# [Records shown]
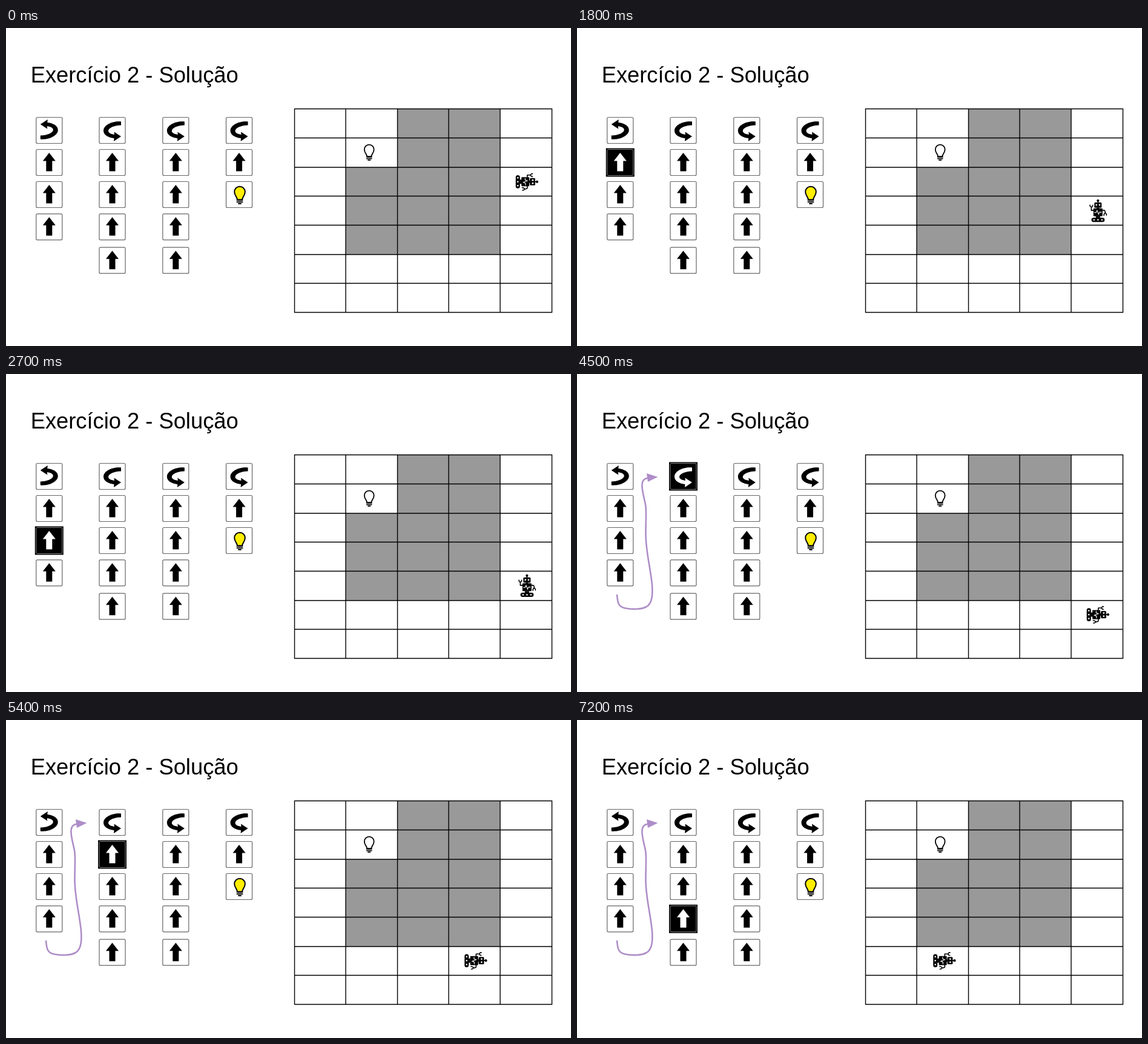
Animation, 933 px wide and 525 px high, one loop 8000 ms. Source, as an HTML page:

```html
<!DOCTYPE html>
<html lang="pt">
<head>
<meta charset="utf-8">
<title>Exercício 2 - Solução</title>
<style>
html, body { margin: 0; width: 100%; height: 100%; overflow: hidden; background: #fff; }
svg { display: block; width: 100vw; height: 100vh; }
text { font-family: "Liberation Sans", Arial, sans-serif; font-size: 36.3px; }
.btn { color: #000; }
.btn .back { fill: none; }
.btn .edge { fill: #fff; stroke: #666; stroke-width: 1.2; }
.btn.on { color: #fff; }
.btn.on .back { fill: #000; }
.btn.on .edge { fill: #000; stroke: #858585; stroke-width: 1; }
</style>
</head>
<body>
<svg viewBox="0 0 933 525">
  <defs>
    <path id="forward" fill="currentColor" d="M0-16L10.5-2.5H5V14.5H-5V-2.5H-10.5Z"/>
    <path id="right" fill="currentColor" d="M14.5-14.5C1-16-14.5-9-14.5 .5C-14.5 8 -6 12 3 13L2.5 18L14.5 10L3 2.5L3.5 7C-3 6-6.5 4-6.5 .8C-6.5-4 4-8.5 14.5-8.5Z"/>
    <use id="left" href="#right" transform="rotate(180)"/>
    <g id="bulb" stroke="#000" stroke-linecap="round">
      <path stroke-width="2" d="M-4 7.5C-4 3-8.8 1-8.8-5.5A8.8 8.8 0 0 1 8.8-5.5C8.8 1 4 3 4 7.5Z"/>
      <path fill="none" stroke-width="2" d="M-4.5 8.2H4.5M-4.5 11.2H4.5M-2 14H2"/>
    </g>
    <use id="light" href="#bulb" fill="#ffee00" x="1" y="1"/>
    <g id="bot">
      <circle cy="-16.6" r="2.1"/>
      <path d="M-.8-16H.8V-13H-.8Z"/>
      <rect x="-6" y="-13.6" width="12" height="8.8" rx="1.5"/>
      <path d="M-2-5H2V-3H-2Z"/>
      <rect x="-7.5" y="-3.8" width="15" height="13" rx="1"/>
      <path d="M-3.5 9H3.5V12H-3.5Z"/>
      <rect x="-10.8" y="11.6" width="21.8" height="7" rx="3.5"/>
      <g fill="none" stroke="#000" stroke-width="1.6" stroke-linecap="round" stroke-linejoin="round">
        <path d="M-7.5-.5H-11V-5M-13.2-9.2C-14-5.5-8.3-4.8-8.7-9"/>
        <path d="M7.5-.5H10.5Q12 0 12 4M9.8 8C9.8 3 14.2 3 14 7.5"/>
      </g>
      <g fill="#fff">
        <circle cx="-2.6" cy="-9.5" r="1.4"/><circle cx="2.6" cy="-9.5" r="1.4"/>
        <circle cx="-6.5" cy="15.1" r="1.3"/><circle cy="15.1" r="1.3"/><circle cx="6.5" cy="15.1" r="1.3"/>
      </g>
      <path fill="none" stroke="#fff" stroke-width="1.1" d="M-6 3H-3L-1.5-.5L1 6L2.5 2.5H6"/>
    </g>
  </defs>
  <rect width="933" height="525" fill="#fff"/>
  <text x="40.7" y="89.5">Exercício 2 - Solução</text>
  <g id="buttons"></g>
  <g id="link">
    <path fill="none" stroke="#ae8dc8" stroke-width="2.6" d="M66 364C67 377 68 384 79 386.5C91 389 106 389 115 384C125 378 125 362 124 348C121 318 113 290 113.5 262C113.5 245 115 225 113 215C110 201 107 192 107.5 183C108 175 111 173 117 171.5"/>
    <path fill="#ae8dc8" d="M133.5 170L115 164L117 178Z"/>
  </g>
  <path fill="#999" d="M646.5 133.5H816V374H561V230H646.5Z"/>
  <path id="grid" fill="none" stroke="#000" stroke-width="1.4" stroke-linecap="square"/>
  <use href="#bulb" fill="#fff" transform="translate(599.7 205.5) scale(.9)"/>
  <use id="robot" href="#bot"/>
</svg>
<script>
const NS = "http://www.w3.org/2000/svg";
const $ = id => document.getElementById(id);
const STEP = 900, LOOP = 8000;

function add(parent, tag, attrs) {
  const el = document.createElementNS(NS, tag);
  for (const k in attrs) el.setAttribute(k, attrs[k]);
  return parent.appendChild(el);
}

const box = (g, cls, r, rx) =>
  add(g, "rect", { class: cls, x: -r, y: -r, width: 2 * r, height: 2 * r, rx });

// The program, one list per column
const program = [
  ["left", "forward", "forward", "forward"],
  ["right", "forward", "forward", "forward", "forward"],
  ["right", "forward", "forward", "forward", "forward"],
  ["right", "forward", "light"]
];
const colX = [71.3, 175.5, 280.3, 385];
const rowY = [169, 222, 275, 328.3, 383.7];

const buttons = program.flatMap((cmds, c) => cmds.map((cmd, r) => {
  const g = add($("buttons"), "g", { transform: `translate(${colX[c]} ${rowY[r]})` });
  box(g, "back", 23.5, 0);
  box(g, "edge", 21.5, 2);
  add(g, "use", { href: "#" + cmd });
  return g;
}));

const xs = [476.5, 561, 646.5, 731, 816, 901.5];
const ys = [133.5, 181.5, 230, 277.5, 325.5, 374, 421.5, 469.5];
$("grid").setAttribute("d",
  xs.map(x => `M${x} 133.5V469.5`).join("") + ys.map(y => `M476.5 ${y}H901.5`).join(""));

function draw(time) {
  const step = Math.floor((time % LOOP) / STEP);
  const down = Math.min(Math.max(step - 1, 0), 3);
  const across = Math.max(step - 5, 0);
  const turned = step === 0 || step > 4;
  const x = 860.3 - across * 84.5, y = 253.8 + down * 47.8;
  $("robot").setAttribute("transform", `translate(${x} ${y}) rotate(${turned ? 90 : 0})`);
  $("link").setAttribute("visibility", step > 4 ? "visible" : "hidden");
  buttons.forEach((b, i) => b.setAttribute("class", i === step - 1 ? "btn on" : "btn"));
}

let start;
function tick(now) {
  start ??= now;
  draw(now - start);
  requestAnimationFrame(tick);
}
draw(0);
requestAnimationFrame(tick);
</script>
</body>
</html>
```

# [Your task]
Your task is to copy each line of the listing that holds the word "body".

# [Task response]
html, body { margin: 0; width: 100%; height: 100%; overflow: hidden; background: #fff; }
<body>
</body>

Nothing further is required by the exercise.